Saving content and/or rating: Goes a step further than related content and previously viewed pages that might not truly reflect their needs.
Usage Data: Nest and Waze are awesome examples of this. Waze has figured out that I leave work at the same time every day, so now it starts with that information if I load it around 5p. Nest learns temperature preferences from morning and night.
Who’s doing it awesomely?
The UX community is constantly talking about Netflix and Spotify in this regard, for good reason. Spotify continues to offer new personalized features that keep users engaged. Netflix serves up super relevant choices.
Here are some more: 11 Examples of Online Personalization You’ll Love
Is there an opportunity to personalize?
Personalization is only possible if the right data is gathered.
Often times, we have some passive data, and can continue with personalization on that front. For example, we can detect you’re on a mobile device, and therefore provide an interface that is easier to interact with on a smaller screen plus larger touchpoint (finger vs. mouse).
The opportunity my team has been identifying are ways to engage and retain users with active data, to create a “profile” (which would offer consumers value) that include signup questions, detailed case questionnaire, ratings, and engagement.
What this could do is create two types of users …
Existing - registered users (those who create accounts for taking action on the site)
New - profile users (those who have created, well, a profile on the site).
Some of the things we're working on ...
Learn and adapt to users, we need to know why that’s important in the first place. Conduct interviews, create user scenarios, and review any existing analytics to determine the most appropriate personalized experience based on user goals.
Collect the user’s available data. This is primarily a technical endeavor that tries to capture information about devices, search histories, browsing/clicking behavior, IP address, etc.
Create advanced user segments based on data and customer journeys. Contextualization is all about applying user empathy to data analysis.
Being super overt about asking for personal information from users to help form their experience and boost account creation.
This is just an overview of what I’ve been thinking through on the topic.
If personalization in UX strategy is a topic you have an interest in, or know someone who does, please connect! I’d love to learn from other people’s experience!

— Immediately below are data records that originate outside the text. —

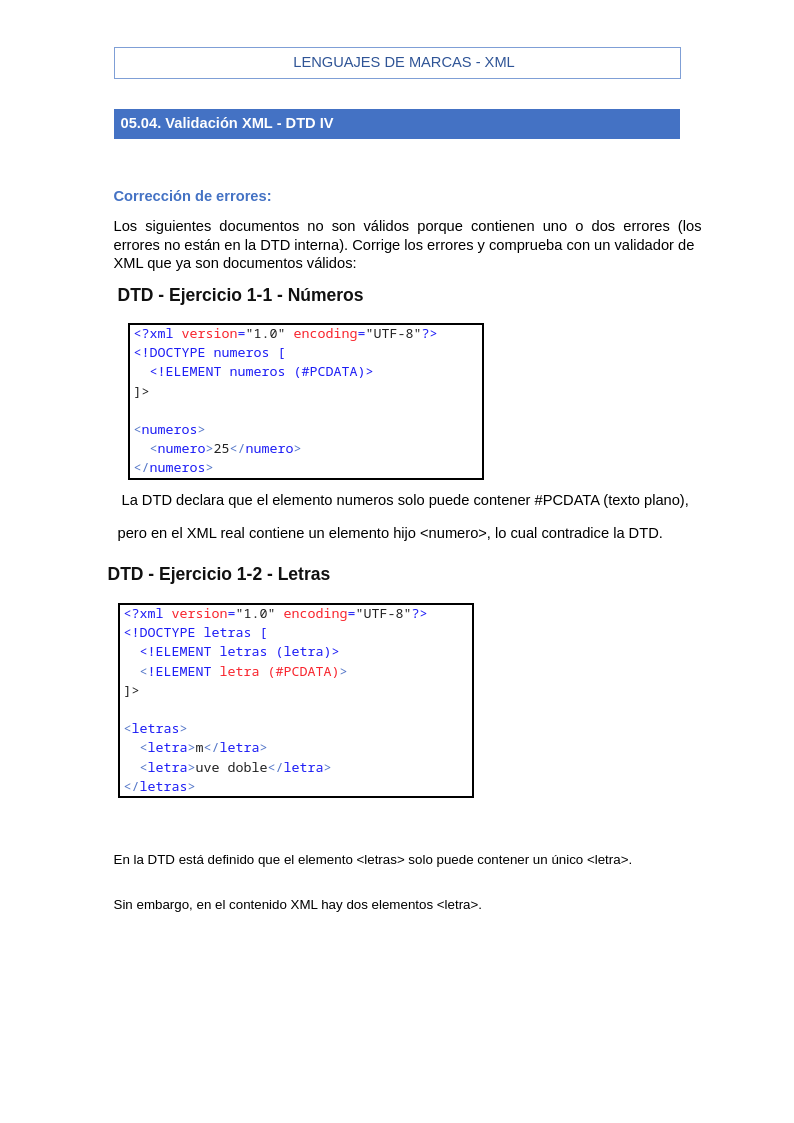
<!DOCTYPE html>
<html lang="es">
<head>
<meta charset="utf-8">
<title>Validación XML - DTD IV</title>
<style>
:root {
  --paper: #ffffff;
  --ink: #000000;
  --brand: #4472c4;
  --brand-dark: #2f5496;
  --rule: #7f9fd6;
  --code-blue: #1c1cf5;
  --code-soft: #5577c8;
  --code-red: #f8232c;
  --code-ink: #222222;
}
* { box-sizing: border-box; margin: 0; padding: 0; }
html, body { width: 794px; height: 1123px; overflow: hidden; background: var(--paper); }
.sheet {
  display: flex;
  flex-direction: column;
  align-items: flex-start;
  width: 794px;
  height: 1123px;
  padding: 47px 92px 0 113.5px;
  color: var(--ink);
  font: 14.67px/18.5px "Liberation Sans", Arial, sans-serif;
  white-space: nowrap;
}
.course {
  width: 567px;
  height: 32px;
  border: 1px solid var(--rule);
  padding-left: 14px;
  color: var(--brand-dark);
  line-height: 28px;
  text-align: center;
}
.unit {
  width: 566px;
  height: 30px;
  margin-top: 30px;
  padding-left: 7px;
  background: var(--brand);
  color: var(--paper);
  font-size: 14.67px;
  line-height: 28px;
}
.section-title {
  margin-top: 47px;
  color: var(--brand);
  font-size: 14.67px;
  line-height: 20px;
}
.intro { width: 588px; height: 56px; margin-top: 11px; }
.intro span { display: block; }
.intro .justified { text-align: justify; text-align-last: justify; white-space: normal; }
.exercise { display: flex; flex-direction: column; align-items: flex-start; }
.exercise-numbers { margin: 11px 0 0 4px; }
.exercise-letters { margin: 13px 0 0 -6px; }
.exercise h3 { color: #111111; font-size: 17.5px; line-height: 22px; }
.listing {
  width: 356px;
  margin-left: 10px;
  padding-left: 4px;
  border: 2px solid var(--ink);
  color: var(--code-ink);
  font: 13.33px/19.2px "Noto Sans Mono", monospace;
  white-space: pre;
}
.exercise-numbers .listing { height: 157px; margin-top: 17px; }
.exercise-letters .listing { height: 195px; margin-top: 18px; }
.listing code { display: block; margin-top: -1px; font: inherit; }
.listing b { color: var(--code-blue); font-weight: 400; }
.listing i { color: var(--code-soft); font-style: normal; }
.listing em { color: var(--code-red); font-style: normal; }
.answer { margin-top: 4px; line-height: 33px; }
.answer span { display: block; }
.answer span:first-child { padding-left: 4px; }
.note { font-size: 13.33px; line-height: 20px; }
.note-rule { margin-top: 52px; }
.note-content { margin-top: 25px; }
</style>
</head>
<body>
<main class="sheet">
  <header class="course">LENGUAJES DE MARCAS - XML</header>
  <h1 class="unit">05.04. Validación XML - DTD IV</h1>

  <h2 class="section-title">Corrección de errores:</h2>
  <p class="intro">
    <span class="justified">Los siguientes documentos no son válidos porque contienen uno o dos errores (los</span>
    <span>errores no están en la DTD interna). Corrige los errores y comprueba con un validador de</span>
    <span>XML que ya son documentos válidos:</span>
  </p>

  <section class="exercise exercise-numbers">
    <h3>DTD - Ejercicio 1-1 - Números</h3>
    <pre class="listing"><code><b>&lt;?xml</b> <em>version</em><b>=</b>"1.0" <em>encoding</em><b>=</b>"UTF-8"<b>?&gt;</b>
<b>&lt;!DOCTYPE numeros [</b>
  <b>&lt;!ELEMENT numeros (#PCDATA)&gt;</b>
]&gt;

<i>&lt;</i><b>numeros</b><i>&gt;</i>
  <i>&lt;</i><b>numero</b><i>&gt;</i>25<i>&lt;/</i><b>numero</b><i>&gt;</i>
<i>&lt;/</i><b>numeros</b><i>&gt;</i></code></pre>
    <p class="answer">
      <span>La DTD declara que el elemento numeros solo puede contener #PCDATA (texto plano),</span>
      <span>pero en el XML real contiene un elemento hijo &lt;numero&gt;, lo cual contradice la DTD.</span>
    </p>
  </section>

  <section class="exercise exercise-letters">
    <h3>DTD - Ejercicio 1-2 - Letras</h3>
    <pre class="listing"><code><b>&lt;?xml</b> <em>version</em><b>=</b>"1.0" <em>encoding</em><b>=</b>"UTF-8"<b>?&gt;</b>
<b>&lt;!DOCTYPE letras [</b>
  <b>&lt;!ELEMENT letras (letra)&gt;</b>
  <i>&lt;</i><b>!ELEMENT</b> <em>letra (#PCDATA)</em><i>&gt;</i>
]&gt;

<i>&lt;</i><b>letras</b><i>&gt;</i>
  <i>&lt;</i><b>letra</b><i>&gt;</i>m<i>&lt;/</i><b>letra</b><i>&gt;</i>
  <i>&lt;</i><b>letra</b><i>&gt;</i>uve doble<i>&lt;/</i><b>letra</b><i>&gt;</i>
<i>&lt;/</i><b>letras</b><i>&gt;</i></code></pre>
  </section>

  <p class="note note-rule">En la DTD está definido que el elemento &lt;letras&gt; solo puede contener un único &lt;letra&gt;.</p>
  <p class="note note-content">Sin embargo, en el contenido XML hay dos elementos &lt;letra&gt;.</p>
</main>
</body>
</html>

My name is Puja, and I'm on the User Experience team at Avvo.com, the #1 site to find a lawyer. At Avvo, we provide people with detailed information on lawyers and legal issues so that they can make the choices that are right for them.